Dataset entries

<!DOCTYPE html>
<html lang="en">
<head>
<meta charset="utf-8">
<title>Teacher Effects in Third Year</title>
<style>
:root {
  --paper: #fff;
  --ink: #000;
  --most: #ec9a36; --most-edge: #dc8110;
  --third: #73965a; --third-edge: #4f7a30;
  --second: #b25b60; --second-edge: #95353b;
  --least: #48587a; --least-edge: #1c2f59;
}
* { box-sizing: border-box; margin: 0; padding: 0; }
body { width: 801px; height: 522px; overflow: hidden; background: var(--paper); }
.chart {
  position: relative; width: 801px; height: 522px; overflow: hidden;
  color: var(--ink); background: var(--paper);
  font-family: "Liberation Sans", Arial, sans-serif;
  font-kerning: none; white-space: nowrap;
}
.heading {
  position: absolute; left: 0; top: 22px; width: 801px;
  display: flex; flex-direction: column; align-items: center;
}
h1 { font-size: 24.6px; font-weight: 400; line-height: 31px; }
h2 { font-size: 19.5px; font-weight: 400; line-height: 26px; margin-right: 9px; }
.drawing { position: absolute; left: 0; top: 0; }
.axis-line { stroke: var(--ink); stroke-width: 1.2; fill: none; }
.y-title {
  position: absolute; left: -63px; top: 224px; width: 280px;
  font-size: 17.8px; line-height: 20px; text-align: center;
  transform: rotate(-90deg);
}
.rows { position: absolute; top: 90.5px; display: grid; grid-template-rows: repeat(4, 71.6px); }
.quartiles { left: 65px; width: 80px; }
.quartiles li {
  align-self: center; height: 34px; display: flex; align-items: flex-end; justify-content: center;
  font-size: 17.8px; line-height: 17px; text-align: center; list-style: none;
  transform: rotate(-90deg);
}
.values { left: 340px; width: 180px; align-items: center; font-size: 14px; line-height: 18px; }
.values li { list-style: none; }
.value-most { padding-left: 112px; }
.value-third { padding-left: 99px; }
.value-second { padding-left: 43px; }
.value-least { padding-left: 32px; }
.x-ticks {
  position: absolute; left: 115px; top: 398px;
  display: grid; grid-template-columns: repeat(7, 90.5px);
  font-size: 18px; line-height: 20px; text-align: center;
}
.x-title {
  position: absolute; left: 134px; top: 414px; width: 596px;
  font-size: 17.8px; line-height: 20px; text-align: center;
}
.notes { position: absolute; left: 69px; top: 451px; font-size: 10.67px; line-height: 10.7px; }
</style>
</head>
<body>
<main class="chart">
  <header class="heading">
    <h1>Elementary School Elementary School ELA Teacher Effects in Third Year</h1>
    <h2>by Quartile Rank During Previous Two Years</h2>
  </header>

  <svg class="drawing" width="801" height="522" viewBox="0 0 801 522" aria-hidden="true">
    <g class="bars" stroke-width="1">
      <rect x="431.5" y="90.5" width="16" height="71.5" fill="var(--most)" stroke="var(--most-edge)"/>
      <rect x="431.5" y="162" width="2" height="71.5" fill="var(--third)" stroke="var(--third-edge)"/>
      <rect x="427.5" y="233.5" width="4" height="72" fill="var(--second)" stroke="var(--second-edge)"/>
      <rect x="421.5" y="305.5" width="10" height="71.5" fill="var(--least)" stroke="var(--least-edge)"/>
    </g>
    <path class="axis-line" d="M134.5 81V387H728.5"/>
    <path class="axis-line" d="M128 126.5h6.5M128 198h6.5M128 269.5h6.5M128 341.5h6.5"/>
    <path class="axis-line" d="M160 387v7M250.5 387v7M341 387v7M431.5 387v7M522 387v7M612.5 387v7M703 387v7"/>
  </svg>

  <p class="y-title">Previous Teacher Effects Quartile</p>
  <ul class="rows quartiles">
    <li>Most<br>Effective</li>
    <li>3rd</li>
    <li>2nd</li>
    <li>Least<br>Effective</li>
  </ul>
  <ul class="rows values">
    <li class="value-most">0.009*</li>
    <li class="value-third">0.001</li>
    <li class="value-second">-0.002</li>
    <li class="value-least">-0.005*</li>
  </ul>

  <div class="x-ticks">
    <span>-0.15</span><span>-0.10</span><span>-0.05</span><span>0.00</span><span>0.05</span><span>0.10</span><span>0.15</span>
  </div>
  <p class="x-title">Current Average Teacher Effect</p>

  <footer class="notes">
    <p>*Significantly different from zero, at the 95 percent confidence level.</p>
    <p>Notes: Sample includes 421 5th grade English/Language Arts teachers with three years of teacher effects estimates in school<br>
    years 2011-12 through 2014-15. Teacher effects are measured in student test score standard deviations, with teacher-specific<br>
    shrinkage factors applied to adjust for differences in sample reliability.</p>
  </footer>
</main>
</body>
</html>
* * *
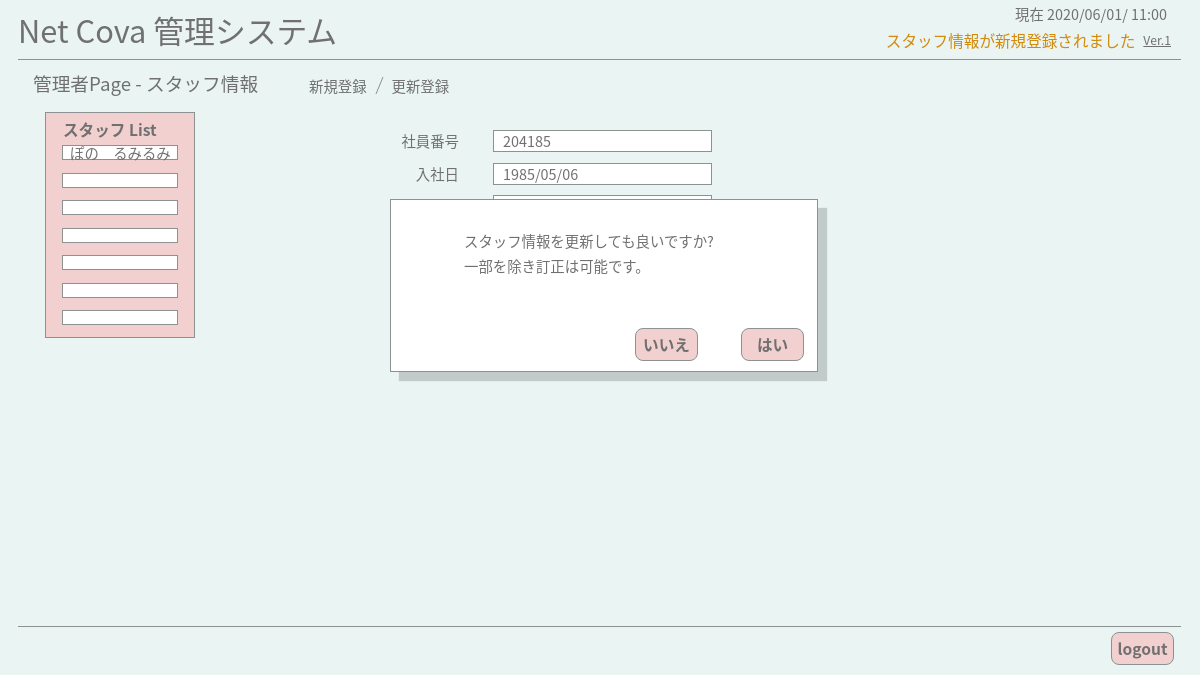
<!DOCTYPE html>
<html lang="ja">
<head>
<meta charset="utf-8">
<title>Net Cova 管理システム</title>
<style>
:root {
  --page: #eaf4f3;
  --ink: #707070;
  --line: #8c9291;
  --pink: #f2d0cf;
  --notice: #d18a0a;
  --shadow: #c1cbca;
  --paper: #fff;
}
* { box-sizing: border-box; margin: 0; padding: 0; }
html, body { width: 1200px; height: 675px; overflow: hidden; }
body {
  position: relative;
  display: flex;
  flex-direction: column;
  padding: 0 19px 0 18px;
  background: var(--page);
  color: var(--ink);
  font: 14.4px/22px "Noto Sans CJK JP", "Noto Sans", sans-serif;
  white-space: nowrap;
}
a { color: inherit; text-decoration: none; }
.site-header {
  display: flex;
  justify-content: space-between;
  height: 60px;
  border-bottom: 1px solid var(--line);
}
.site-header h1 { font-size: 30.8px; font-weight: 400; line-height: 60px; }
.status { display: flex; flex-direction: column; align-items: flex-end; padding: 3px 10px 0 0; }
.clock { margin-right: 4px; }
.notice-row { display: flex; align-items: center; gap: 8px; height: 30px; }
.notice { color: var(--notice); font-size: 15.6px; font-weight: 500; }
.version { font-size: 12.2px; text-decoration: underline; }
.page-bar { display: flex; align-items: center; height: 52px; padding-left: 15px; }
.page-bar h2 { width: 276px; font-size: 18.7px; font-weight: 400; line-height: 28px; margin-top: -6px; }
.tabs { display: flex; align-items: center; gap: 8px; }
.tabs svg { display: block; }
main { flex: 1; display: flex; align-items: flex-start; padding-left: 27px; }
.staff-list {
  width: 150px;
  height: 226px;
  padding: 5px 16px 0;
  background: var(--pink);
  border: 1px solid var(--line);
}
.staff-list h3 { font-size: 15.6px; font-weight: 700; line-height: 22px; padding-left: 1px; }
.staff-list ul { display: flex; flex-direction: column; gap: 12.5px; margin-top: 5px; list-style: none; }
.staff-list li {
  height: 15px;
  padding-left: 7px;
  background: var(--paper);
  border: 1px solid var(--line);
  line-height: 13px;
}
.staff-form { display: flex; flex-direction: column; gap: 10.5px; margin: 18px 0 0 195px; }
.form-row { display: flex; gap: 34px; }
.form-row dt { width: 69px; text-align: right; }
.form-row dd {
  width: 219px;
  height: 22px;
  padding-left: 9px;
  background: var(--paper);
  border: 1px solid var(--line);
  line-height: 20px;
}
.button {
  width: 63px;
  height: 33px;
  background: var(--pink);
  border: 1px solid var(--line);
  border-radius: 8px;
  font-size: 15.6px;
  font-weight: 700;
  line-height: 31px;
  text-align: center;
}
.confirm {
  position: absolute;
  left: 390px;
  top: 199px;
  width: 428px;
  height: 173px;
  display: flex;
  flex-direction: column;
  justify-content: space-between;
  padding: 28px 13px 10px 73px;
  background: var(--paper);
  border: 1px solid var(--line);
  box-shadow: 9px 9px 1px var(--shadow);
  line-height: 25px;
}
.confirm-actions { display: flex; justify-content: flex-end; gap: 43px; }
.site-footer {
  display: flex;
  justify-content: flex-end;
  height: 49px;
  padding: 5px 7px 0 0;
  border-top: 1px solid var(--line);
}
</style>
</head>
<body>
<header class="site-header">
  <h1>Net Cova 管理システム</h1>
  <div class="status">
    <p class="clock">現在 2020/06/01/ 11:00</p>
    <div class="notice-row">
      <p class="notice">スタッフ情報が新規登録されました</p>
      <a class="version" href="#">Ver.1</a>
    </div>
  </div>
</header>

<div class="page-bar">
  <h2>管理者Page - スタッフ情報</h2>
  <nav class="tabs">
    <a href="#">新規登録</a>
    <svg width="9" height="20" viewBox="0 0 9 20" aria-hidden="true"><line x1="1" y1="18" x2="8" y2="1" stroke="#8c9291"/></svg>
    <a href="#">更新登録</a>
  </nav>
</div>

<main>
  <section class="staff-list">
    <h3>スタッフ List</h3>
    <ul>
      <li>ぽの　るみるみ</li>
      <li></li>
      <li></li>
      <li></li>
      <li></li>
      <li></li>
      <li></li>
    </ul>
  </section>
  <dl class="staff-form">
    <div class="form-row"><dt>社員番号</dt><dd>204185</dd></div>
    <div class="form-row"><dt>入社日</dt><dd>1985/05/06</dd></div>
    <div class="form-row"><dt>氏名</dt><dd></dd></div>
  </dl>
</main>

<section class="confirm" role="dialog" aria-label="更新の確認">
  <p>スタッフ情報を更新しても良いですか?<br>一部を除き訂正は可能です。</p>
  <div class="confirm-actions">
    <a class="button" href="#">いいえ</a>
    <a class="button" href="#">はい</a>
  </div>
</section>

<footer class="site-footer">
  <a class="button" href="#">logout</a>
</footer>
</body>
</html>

▸ **What is being asked**:
Only one stretch of the entries above is wanted: the lines from the one containing "align-self: center; height: 34px;" through the one containing "<h1>Elementary School Elementary". Please reproduce it exactly.

▸ **Result of this exercise**:
  align-self: center; height: 34px; display: flex; align-items: flex-end; justify-content: center;
  font-size: 17.8px; line-height: 17px; text-align: center; list-style: none;
  transform: rotate(-90deg);
}
.values { left: 340px; width: 180px; align-items: center; font-size: 14px; line-height: 18px; }
.values li { list-style: none; }
.value-most { padding-left: 112px; }
.value-third { padding-left: 99px; }
.value-second { padding-left: 43px; }
.value-least { padding-left: 32px; }
.x-ticks {
  position: absolute; left: 115px; top: 398px;
  display: grid; grid-template-columns: repeat(7, 90.5px);
  font-size: 18px; line-height: 20px; text-align: center;
}
.x-title {
  position: absolute; left: 134px; top: 414px; width: 596px;
  font-size: 17.8px; line-height: 20px; text-align: center;
}
.notes { position: absolute; left: 69px; top: 451px; font-size: 10.67px; line-height: 10.7px; }
</style>
</head>
<body>
<main class="chart">
  <header class="heading">
    <h1>Elementary School Elementary School ELA Teacher Effects in Third Year</h1>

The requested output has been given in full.